Our sense of smell is linked to the limbic system which governs emotions, behaviour and long-term memory. The olfactory centres of the brain continue to function even when someone is unconscious. Therefore, a pleasing aroma will still be registered by the subconscious mind, and hopefully make the dying process more pleasant. It doesn’t matter what the smell is, as long as it’s associated with memories of happiness.
Aroma therapy has a role in improving the quality of life especially in the dying process. Using essential oils and aromas sparingly can provide comfort to the mental, emotional, physical and spiritual states for those dying and their caregivers. I have sprayed a hospice room with lavender hydrosol, and moments later, a nurse walked in and said, “Oh, doesn’t it smell nice in here”.
The sound of gentle music and the waft of aromatherapy came from behind a patient’s closed door as a palliative nurse friend did her rounds. She mentioned this was comforting for the hospice staff as they dispensed with the meds and other duties.
How to respect no scent zones? Sometimes I may spritz myself with a rose or lavender hydrosol before visiting a client. The aroma from this is no stronger than using most soaps, shampoos and toothpastes. Also ask for permission on the unit ahead of time.
Aromatherapy helps to:
Promote relaxation (often improves sleep patterns)
Reduce pain and suffering
Aids in digestion
Even if the best you can do for someone is to revive some pleasant memories while death calls, then you have done something meaningful.
Aromatic washes for the terminally ill can be so effective.
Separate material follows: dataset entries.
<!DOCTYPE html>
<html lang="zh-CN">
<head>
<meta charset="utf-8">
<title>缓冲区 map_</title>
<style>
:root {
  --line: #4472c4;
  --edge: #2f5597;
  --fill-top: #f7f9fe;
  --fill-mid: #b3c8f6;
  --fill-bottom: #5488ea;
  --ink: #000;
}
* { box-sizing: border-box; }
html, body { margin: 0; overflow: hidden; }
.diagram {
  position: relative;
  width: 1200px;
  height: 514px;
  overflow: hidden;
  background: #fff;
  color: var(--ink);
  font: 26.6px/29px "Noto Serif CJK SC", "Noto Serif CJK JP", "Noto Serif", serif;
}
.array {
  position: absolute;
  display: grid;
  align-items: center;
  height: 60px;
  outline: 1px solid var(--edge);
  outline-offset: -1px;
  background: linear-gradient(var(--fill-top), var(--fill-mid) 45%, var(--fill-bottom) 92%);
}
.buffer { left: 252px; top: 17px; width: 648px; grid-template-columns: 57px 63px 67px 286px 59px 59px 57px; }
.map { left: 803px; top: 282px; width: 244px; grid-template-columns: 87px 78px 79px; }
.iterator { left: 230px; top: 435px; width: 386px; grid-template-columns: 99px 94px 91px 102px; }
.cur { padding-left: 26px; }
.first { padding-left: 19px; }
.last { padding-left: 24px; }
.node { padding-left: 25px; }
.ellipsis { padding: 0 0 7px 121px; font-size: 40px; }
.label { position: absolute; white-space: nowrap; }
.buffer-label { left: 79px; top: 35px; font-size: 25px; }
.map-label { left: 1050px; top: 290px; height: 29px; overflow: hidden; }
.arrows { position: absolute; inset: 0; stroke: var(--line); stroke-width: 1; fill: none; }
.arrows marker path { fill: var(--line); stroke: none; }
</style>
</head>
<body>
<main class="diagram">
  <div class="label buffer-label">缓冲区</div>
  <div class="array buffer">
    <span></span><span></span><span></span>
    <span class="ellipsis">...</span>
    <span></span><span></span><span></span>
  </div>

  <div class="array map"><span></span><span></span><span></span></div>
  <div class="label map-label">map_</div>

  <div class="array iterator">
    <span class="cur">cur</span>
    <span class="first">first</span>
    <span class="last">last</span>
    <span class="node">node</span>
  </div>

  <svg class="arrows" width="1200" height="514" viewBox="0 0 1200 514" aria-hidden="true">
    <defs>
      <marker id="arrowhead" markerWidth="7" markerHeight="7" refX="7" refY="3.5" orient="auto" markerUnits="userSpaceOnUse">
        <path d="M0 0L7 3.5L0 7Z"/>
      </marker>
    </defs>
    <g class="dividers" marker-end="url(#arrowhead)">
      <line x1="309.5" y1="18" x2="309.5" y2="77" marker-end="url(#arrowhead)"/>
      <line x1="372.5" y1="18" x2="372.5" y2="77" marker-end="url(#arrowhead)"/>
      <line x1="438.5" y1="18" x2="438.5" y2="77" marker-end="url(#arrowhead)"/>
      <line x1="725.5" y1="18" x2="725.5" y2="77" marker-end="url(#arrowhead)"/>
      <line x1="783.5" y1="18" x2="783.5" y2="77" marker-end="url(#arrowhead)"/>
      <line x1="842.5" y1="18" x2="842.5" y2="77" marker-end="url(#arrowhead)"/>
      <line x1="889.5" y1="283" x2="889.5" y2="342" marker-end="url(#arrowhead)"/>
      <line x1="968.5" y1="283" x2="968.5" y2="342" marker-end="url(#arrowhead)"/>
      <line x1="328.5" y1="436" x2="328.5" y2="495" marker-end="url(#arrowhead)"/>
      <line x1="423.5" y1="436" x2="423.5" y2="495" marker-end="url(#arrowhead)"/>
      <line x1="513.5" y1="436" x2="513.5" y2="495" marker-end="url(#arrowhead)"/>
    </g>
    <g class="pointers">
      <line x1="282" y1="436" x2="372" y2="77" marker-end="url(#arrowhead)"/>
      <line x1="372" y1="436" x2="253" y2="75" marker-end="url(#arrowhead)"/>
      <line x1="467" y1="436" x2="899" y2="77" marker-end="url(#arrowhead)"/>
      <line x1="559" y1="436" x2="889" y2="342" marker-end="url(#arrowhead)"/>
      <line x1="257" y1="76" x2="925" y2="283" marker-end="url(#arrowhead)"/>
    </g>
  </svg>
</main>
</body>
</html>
The final rites of passage are to support a sense of serenity, confidence and centering in the letting-go process, with a sense of surrender.
When it is clear that the person is nearing their last day, it may be a good idea to stop using any strong aromas in the room. This may distract the individual, keeping them longing to continue on in their earthly life.
Many traditions recognize the period between death and burial as sacred and there are many rituals to be held to honour this time. One of the most beautiful practices is anointing and washing the body to prepare for burial. This now has become another lost art and has been professionalized, taking the care away from family and friends.
Katie, a dear friend, we bathed her body with infused sage water; a daughter speaks lovingly to her mom as she washes her mother’s body with saffron water. Death ends a life, not the relationship. This is one last gesture we can do as that relationship begins to morph to another level. Supportive rituals of respect and emotional participation can assist family and friends in the process of loss.
Allow yourself to open to the magic and mystery of using medicinal plants and essential oils to care for your loved one.
Rayne Johnson is an AHPCA Board member, Death Doula, End-of-Life Consultant and founder of Doing Deathcare Differently. She is a graduate of the Contemplative End-of-Life program at Naropa University in Boulder, Colorado. With 30 years as a massage and reiki therapist, she understands the importance of helping to ease the journey for the dying as well as for the family.
Join Rayne for her next Sacred Aromas and Essential Oils for the Dying Webinar on March 20th, 2018: https://www.ahpca.ca/event/sacred-aromas-essential-oils-for-end-of-life-care-webinar/